## Data for this exercise
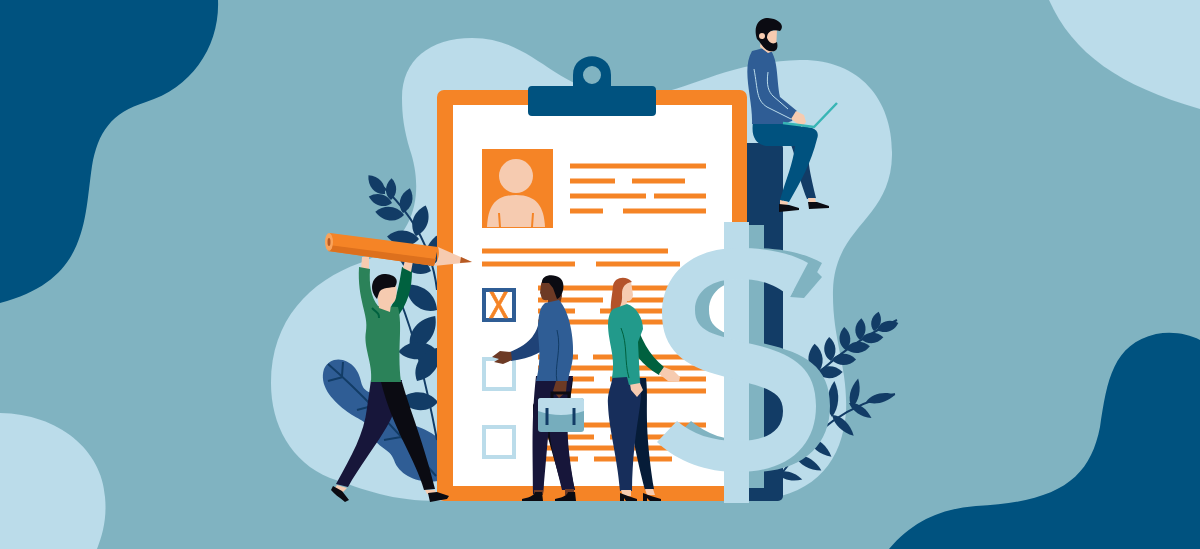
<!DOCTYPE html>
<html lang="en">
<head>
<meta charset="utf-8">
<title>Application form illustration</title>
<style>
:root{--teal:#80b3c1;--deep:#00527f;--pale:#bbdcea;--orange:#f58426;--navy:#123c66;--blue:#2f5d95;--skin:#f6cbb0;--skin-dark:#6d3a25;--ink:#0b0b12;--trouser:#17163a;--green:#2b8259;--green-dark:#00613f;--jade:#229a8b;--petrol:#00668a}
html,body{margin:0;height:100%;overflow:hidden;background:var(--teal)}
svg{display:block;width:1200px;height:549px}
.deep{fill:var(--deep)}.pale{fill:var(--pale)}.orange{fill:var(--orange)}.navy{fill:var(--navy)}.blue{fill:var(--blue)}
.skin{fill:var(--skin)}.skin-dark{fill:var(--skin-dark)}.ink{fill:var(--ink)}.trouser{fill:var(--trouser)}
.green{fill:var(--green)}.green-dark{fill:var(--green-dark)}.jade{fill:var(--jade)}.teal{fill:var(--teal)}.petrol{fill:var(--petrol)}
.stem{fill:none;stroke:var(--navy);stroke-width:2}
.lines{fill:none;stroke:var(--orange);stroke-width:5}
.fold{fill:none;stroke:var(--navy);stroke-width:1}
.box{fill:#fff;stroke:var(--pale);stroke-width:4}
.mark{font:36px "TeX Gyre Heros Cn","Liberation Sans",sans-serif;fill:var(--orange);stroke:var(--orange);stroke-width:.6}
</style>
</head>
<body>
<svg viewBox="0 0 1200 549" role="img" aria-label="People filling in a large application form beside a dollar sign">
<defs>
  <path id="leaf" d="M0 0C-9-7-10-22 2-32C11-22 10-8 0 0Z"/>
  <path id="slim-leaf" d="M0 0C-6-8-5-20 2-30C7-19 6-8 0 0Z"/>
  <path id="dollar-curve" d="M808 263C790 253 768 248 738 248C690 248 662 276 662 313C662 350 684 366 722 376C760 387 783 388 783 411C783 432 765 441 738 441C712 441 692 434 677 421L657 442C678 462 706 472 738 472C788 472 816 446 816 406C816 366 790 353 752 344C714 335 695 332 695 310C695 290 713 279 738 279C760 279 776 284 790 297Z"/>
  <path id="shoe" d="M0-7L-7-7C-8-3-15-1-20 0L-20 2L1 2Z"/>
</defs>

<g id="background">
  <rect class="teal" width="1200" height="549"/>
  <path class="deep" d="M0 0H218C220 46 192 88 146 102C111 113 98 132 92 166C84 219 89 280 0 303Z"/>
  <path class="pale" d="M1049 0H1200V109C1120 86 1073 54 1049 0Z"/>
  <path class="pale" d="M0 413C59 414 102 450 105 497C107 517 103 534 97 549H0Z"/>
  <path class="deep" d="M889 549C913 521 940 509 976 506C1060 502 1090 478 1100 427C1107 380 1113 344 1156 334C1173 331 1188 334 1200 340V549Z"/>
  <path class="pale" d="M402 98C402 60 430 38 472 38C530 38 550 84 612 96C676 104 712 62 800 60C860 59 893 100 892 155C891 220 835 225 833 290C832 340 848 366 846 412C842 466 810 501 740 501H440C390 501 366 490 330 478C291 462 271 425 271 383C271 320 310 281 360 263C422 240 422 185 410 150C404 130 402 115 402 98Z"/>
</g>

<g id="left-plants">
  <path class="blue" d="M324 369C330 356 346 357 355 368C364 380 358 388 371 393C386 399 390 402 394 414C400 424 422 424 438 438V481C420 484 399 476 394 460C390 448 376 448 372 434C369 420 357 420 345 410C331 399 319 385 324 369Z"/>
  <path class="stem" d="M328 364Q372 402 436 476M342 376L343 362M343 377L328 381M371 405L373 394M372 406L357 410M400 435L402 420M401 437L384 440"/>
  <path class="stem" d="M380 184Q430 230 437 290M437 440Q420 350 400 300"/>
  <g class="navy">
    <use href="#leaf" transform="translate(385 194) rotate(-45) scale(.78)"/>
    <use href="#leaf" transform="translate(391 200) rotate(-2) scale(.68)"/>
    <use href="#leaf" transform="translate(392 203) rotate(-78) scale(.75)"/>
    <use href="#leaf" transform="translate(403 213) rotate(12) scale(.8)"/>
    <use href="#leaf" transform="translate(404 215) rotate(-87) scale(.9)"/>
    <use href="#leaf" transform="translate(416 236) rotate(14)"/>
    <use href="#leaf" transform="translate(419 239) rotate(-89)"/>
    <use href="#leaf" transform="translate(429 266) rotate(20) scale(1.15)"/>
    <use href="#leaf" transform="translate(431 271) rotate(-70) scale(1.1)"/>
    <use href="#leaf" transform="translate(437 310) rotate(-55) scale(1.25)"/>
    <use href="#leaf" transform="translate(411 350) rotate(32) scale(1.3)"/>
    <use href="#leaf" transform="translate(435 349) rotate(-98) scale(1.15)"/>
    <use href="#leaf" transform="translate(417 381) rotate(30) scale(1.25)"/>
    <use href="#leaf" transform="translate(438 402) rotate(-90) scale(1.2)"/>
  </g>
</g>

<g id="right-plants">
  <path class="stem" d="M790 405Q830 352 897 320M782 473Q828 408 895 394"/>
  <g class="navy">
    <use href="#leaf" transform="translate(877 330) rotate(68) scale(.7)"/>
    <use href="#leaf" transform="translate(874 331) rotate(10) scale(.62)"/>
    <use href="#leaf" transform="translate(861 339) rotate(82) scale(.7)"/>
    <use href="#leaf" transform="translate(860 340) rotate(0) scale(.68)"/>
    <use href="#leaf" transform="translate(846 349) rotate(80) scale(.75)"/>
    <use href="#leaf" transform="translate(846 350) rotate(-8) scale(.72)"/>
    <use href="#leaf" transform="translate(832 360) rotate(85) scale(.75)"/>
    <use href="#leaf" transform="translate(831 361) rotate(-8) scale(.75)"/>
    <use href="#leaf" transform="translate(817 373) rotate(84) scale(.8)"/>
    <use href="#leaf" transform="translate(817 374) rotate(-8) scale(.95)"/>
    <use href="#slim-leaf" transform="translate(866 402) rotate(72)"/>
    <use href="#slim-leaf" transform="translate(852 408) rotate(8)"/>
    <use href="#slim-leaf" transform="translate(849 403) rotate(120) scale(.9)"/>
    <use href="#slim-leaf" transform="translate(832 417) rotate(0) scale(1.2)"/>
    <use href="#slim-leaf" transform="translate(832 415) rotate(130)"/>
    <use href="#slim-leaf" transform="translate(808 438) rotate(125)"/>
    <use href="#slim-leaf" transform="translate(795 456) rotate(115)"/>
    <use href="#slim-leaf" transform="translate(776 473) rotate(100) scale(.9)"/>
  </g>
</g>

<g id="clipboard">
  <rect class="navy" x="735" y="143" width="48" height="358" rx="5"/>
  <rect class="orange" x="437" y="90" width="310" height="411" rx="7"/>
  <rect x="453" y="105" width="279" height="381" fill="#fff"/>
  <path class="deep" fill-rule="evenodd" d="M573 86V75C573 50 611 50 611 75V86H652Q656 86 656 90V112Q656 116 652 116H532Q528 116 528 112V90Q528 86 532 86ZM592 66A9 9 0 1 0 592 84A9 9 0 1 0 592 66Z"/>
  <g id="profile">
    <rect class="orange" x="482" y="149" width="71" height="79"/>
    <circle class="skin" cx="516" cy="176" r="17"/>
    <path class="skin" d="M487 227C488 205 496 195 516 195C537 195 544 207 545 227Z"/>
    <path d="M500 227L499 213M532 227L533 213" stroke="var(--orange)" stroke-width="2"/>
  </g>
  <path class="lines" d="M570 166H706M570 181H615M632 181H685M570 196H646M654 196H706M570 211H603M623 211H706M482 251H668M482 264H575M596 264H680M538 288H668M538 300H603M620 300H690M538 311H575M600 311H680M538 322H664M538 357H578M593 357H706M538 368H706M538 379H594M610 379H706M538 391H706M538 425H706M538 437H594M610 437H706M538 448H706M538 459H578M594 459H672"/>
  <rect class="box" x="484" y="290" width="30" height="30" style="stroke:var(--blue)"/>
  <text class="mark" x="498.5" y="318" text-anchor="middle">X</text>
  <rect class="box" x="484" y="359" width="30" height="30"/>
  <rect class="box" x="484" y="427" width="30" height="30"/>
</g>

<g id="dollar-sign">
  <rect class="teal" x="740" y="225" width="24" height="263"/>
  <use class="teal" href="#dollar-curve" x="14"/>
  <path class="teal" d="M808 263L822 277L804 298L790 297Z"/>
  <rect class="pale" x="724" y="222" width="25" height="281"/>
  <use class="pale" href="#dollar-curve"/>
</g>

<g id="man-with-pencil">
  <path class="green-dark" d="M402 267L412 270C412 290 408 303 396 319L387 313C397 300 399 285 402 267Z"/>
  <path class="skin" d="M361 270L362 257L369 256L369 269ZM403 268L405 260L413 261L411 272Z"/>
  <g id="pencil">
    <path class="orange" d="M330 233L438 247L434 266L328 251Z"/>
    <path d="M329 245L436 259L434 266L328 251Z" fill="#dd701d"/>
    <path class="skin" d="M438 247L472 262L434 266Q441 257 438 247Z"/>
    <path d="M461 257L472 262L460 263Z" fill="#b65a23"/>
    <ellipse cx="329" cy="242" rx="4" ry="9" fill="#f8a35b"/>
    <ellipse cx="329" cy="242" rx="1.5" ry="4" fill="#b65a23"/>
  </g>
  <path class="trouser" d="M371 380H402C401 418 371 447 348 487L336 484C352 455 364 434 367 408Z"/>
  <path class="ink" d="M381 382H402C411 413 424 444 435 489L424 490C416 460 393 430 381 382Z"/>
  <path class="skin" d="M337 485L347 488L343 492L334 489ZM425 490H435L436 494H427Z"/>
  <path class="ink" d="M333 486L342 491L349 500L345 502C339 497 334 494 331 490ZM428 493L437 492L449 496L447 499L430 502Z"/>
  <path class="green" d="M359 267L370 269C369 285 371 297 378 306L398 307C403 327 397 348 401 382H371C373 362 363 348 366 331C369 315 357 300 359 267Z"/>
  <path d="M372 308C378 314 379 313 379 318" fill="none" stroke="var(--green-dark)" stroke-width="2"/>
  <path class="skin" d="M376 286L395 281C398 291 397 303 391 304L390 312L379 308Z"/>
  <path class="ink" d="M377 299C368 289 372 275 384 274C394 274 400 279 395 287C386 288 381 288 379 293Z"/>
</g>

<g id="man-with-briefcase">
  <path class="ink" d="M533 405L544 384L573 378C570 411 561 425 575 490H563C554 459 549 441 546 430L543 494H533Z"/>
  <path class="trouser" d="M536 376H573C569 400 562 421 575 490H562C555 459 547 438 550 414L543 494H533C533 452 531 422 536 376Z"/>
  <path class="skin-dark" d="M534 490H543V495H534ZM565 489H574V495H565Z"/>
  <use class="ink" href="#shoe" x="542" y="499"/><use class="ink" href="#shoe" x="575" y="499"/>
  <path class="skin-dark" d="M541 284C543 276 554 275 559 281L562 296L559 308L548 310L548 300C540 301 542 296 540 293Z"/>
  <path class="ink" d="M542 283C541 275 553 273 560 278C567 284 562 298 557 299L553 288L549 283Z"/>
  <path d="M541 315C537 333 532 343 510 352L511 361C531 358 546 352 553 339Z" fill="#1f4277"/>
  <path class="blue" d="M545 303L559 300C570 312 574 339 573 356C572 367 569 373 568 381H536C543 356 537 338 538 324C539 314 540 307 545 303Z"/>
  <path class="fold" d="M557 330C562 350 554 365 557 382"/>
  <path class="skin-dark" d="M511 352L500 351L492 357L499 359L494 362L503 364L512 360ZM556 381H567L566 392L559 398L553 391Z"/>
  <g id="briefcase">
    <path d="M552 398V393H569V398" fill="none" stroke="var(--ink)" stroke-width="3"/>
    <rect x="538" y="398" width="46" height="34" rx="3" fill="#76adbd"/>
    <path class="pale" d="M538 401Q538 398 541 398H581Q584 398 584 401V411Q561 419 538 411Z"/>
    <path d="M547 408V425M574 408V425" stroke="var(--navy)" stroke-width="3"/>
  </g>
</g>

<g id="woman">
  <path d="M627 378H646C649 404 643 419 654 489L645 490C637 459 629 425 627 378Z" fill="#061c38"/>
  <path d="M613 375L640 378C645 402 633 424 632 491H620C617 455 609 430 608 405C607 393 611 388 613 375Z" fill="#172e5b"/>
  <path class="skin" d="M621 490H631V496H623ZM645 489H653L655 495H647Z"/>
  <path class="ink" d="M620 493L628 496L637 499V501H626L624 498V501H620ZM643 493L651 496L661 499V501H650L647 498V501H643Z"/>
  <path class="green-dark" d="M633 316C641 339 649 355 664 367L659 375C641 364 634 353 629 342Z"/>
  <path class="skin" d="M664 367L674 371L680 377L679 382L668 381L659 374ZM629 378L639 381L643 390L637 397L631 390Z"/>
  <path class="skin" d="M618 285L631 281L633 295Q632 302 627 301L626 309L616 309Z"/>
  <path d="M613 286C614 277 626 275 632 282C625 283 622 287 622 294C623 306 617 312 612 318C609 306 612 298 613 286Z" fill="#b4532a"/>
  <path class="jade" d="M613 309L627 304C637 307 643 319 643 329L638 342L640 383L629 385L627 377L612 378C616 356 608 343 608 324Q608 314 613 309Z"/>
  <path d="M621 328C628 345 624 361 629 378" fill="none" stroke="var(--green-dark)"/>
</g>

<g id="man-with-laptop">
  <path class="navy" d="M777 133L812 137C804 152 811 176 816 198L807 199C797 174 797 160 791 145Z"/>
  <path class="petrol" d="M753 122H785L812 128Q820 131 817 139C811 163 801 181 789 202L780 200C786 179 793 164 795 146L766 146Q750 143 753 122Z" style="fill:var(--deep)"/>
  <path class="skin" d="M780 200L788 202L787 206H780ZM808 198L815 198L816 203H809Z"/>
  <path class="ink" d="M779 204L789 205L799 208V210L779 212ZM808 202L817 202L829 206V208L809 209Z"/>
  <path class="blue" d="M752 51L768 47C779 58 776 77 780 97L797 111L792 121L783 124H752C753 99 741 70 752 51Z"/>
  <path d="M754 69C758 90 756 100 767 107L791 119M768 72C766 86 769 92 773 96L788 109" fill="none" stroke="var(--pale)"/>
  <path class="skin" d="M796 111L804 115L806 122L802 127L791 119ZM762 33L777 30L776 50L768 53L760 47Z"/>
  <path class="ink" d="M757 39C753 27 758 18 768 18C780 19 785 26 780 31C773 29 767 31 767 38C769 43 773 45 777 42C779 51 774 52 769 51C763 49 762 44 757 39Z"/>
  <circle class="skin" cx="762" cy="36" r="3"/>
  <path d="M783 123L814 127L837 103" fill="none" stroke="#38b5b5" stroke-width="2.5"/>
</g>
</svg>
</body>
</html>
---
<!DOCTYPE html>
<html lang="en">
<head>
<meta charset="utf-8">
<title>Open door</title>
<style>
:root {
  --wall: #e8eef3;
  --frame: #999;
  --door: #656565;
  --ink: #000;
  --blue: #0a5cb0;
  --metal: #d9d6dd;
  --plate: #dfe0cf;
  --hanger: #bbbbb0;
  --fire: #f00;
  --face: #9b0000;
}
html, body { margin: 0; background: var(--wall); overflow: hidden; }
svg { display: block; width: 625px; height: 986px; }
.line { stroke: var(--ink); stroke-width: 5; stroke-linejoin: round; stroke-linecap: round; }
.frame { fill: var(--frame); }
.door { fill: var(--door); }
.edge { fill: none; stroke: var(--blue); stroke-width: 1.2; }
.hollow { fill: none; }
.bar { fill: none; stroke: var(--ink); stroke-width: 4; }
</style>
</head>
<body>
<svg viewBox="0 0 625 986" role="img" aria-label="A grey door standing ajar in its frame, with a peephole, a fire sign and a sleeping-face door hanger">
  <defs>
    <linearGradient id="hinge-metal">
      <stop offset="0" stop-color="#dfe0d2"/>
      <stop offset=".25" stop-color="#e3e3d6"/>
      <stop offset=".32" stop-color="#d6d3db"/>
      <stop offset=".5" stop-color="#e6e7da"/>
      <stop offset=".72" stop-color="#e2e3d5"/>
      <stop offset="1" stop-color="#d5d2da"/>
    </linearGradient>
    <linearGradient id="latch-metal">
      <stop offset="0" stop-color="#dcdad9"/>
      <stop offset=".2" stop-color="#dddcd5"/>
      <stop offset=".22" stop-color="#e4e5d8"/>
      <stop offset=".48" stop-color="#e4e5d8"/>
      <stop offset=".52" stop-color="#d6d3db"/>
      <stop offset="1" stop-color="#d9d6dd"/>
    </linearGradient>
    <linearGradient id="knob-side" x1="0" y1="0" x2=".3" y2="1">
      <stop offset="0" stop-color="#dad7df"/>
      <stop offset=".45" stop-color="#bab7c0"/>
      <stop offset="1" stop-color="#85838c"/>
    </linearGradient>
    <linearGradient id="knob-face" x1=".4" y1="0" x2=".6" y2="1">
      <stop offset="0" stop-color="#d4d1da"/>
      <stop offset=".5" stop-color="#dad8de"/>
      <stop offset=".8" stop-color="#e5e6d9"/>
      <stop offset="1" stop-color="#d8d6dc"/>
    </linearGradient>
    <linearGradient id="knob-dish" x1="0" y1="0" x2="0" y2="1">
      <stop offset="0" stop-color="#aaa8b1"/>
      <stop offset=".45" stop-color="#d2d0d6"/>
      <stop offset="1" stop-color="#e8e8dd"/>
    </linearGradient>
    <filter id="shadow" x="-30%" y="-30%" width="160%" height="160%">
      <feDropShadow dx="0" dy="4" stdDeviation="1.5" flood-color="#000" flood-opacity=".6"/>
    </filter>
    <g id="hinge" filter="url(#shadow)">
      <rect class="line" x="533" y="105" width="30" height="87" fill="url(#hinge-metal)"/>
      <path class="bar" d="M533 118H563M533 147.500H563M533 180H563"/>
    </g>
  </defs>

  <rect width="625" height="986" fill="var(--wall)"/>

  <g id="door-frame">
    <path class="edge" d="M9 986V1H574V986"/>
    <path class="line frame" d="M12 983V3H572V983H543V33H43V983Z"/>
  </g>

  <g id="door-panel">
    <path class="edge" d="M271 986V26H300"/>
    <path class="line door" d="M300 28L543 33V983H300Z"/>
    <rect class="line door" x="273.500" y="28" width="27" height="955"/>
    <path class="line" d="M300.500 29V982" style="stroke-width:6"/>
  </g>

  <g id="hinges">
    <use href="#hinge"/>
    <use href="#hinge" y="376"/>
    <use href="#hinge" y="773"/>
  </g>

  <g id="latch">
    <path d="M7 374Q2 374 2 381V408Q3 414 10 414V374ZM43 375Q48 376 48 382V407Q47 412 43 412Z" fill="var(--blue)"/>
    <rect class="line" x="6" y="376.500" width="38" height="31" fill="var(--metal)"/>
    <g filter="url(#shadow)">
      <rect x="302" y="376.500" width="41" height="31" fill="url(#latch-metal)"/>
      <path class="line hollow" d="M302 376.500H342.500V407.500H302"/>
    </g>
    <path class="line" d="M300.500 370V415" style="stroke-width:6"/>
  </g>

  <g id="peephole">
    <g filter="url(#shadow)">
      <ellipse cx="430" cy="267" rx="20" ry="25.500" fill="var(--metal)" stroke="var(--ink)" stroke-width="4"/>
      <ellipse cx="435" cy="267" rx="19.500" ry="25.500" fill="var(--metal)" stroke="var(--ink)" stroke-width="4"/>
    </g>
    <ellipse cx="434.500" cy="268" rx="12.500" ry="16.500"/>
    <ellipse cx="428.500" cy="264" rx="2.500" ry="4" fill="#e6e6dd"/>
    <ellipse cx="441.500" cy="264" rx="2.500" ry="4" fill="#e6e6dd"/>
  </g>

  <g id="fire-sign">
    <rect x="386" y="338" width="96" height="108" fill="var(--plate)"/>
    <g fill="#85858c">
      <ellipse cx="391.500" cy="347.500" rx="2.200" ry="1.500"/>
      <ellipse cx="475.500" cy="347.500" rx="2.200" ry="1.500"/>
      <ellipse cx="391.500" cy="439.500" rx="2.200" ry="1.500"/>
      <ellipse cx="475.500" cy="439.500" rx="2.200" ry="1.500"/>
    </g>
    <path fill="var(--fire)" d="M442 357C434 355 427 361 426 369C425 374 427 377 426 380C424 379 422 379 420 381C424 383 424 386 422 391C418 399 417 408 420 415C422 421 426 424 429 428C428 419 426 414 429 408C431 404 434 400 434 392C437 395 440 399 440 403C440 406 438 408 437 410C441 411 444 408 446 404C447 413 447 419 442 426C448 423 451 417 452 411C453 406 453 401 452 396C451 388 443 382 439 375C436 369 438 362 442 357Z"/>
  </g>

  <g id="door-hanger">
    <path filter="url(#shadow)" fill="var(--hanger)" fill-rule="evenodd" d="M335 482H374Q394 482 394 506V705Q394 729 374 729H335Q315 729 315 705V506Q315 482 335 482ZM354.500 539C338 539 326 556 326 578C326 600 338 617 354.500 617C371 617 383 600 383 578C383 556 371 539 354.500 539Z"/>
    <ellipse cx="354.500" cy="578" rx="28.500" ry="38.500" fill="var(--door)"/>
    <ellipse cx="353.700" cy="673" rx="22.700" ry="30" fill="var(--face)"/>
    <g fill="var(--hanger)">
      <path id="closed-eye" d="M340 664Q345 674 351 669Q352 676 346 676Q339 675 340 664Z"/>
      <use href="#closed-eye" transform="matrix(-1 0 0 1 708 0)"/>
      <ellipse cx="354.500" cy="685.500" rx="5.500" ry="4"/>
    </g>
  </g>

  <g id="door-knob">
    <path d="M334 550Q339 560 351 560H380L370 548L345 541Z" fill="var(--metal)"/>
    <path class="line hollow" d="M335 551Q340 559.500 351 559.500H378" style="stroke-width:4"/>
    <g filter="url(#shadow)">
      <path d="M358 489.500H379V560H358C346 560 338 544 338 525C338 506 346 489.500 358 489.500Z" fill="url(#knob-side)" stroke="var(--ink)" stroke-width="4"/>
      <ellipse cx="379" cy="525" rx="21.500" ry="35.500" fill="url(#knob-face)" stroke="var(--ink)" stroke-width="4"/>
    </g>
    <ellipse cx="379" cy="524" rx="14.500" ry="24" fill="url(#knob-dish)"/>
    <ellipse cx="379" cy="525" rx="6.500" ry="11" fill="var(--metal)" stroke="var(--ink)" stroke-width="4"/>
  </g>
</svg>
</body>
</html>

## What is being asked
Pull out every line in the material above where "filter" occurs.

## Solution to this task
    <filter id="shadow" x="-30%" y="-30%" width="160%" height="160%">
    </filter>
    <g id="hinge" filter="url(#shadow)">
    <g filter="url(#shadow)">
    <g filter="url(#shadow)">
    <path filter="url(#shadow)" fill="var(--hanger)" fill-rule="evenodd" d="M335 482H374Q394 482 394 506V705Q394 729 374 729H335Q315 729 315 705V506Q315 482 335 482ZM354.500 539C338 539 326 556 326 578C326 600 338 617 354.500 617C371 617 383 600 383 578C383 556 371 539 354.500 539Z"/>
    <g filter="url(#shadow)">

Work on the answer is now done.